> **Supplied material**:
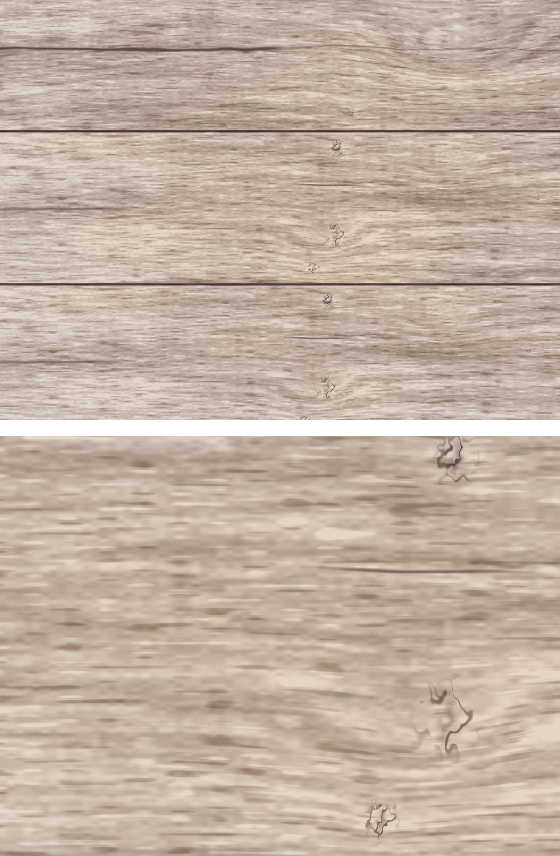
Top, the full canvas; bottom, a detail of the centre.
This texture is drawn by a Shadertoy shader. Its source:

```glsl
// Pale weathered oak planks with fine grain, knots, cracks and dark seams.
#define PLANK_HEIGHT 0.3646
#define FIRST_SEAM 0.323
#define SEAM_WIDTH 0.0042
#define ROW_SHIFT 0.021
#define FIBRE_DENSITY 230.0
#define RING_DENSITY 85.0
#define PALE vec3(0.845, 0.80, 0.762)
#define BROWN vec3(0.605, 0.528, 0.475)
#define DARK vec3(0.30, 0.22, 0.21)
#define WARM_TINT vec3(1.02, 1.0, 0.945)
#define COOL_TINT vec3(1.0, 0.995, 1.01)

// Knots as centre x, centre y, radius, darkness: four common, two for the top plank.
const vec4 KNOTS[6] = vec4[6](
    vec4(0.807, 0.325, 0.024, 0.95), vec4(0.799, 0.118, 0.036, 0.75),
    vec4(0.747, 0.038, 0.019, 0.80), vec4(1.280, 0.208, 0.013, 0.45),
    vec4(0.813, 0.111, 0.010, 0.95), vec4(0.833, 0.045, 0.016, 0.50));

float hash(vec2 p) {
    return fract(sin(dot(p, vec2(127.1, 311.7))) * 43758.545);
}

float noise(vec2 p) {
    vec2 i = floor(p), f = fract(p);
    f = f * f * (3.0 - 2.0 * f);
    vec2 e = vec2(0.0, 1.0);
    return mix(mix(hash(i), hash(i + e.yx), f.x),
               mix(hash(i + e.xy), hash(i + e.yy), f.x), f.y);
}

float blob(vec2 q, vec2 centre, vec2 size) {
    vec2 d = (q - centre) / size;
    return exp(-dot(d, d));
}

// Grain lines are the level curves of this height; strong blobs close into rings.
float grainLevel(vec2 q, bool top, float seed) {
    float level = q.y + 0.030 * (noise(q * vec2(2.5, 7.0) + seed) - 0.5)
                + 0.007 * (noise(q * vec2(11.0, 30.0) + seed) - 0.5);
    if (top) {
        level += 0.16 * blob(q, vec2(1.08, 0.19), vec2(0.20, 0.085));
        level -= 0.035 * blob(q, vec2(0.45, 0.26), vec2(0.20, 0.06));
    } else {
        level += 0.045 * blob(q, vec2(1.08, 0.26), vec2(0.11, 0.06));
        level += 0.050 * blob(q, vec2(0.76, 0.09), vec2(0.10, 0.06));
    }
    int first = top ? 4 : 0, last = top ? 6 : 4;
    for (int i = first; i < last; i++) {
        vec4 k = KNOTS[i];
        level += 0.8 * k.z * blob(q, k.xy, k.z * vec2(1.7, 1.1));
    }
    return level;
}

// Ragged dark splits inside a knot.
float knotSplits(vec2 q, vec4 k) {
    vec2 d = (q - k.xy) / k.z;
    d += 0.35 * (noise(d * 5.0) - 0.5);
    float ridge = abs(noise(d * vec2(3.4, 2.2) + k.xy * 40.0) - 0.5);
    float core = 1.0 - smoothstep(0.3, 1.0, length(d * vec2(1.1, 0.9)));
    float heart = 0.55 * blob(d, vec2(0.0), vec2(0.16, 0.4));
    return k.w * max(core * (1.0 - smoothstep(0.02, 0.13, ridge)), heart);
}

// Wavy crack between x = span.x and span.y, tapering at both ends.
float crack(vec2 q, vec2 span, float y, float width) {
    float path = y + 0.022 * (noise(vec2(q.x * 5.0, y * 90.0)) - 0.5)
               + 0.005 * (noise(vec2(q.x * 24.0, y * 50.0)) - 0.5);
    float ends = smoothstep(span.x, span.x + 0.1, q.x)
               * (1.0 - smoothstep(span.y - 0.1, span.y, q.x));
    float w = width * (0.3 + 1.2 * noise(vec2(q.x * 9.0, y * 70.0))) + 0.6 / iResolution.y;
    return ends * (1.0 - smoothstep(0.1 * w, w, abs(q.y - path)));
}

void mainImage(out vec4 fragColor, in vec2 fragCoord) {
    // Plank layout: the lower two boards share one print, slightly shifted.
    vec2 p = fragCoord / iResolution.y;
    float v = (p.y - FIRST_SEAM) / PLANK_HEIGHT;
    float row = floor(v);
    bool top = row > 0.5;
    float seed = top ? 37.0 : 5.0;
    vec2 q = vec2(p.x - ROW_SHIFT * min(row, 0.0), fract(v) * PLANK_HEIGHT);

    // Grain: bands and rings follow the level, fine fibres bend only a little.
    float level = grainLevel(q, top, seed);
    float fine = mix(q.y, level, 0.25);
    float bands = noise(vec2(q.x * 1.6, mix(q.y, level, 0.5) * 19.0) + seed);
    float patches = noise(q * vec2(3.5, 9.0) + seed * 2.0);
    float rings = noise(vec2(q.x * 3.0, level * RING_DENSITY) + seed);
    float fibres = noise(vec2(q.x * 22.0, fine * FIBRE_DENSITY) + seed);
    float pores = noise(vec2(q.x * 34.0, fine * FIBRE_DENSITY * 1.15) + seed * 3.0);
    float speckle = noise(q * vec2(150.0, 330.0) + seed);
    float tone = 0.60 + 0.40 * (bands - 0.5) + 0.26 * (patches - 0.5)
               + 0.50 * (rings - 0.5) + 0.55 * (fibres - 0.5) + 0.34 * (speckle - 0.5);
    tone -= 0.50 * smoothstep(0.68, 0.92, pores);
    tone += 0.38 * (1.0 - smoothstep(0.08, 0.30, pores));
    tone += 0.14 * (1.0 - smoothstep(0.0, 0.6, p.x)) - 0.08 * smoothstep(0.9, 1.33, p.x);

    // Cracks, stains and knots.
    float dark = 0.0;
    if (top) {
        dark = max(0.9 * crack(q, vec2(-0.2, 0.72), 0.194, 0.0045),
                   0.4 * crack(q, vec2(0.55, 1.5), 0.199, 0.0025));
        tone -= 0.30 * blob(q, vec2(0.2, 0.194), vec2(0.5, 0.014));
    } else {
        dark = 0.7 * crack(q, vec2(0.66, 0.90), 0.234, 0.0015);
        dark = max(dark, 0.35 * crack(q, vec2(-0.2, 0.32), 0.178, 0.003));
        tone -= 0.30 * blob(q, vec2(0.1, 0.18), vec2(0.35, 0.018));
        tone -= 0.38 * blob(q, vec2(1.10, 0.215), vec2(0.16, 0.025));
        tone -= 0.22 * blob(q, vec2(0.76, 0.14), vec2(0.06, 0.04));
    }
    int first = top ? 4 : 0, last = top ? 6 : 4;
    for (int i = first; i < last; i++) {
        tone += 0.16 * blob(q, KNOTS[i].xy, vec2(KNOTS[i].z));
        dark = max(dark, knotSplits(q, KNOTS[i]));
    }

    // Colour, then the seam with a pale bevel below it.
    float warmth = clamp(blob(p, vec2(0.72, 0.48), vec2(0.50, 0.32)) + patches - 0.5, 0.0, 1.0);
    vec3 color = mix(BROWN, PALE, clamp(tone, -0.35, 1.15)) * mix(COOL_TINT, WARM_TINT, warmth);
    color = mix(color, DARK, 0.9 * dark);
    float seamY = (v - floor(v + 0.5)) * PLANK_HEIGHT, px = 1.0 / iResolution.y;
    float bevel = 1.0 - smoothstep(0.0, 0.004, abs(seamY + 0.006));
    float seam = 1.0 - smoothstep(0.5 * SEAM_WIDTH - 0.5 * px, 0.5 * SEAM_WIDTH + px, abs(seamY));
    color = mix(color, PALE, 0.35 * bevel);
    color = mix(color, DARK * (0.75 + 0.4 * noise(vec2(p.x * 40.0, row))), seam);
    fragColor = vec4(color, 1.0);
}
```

> **Exercise objective**: Take every line from the records above that has the word "fragColor" and copy it.

> **Response to this exercise**:
void mainImage(out vec4 fragColor, in vec2 fragCoord) {
    fragColor = vec4(color, 1.0);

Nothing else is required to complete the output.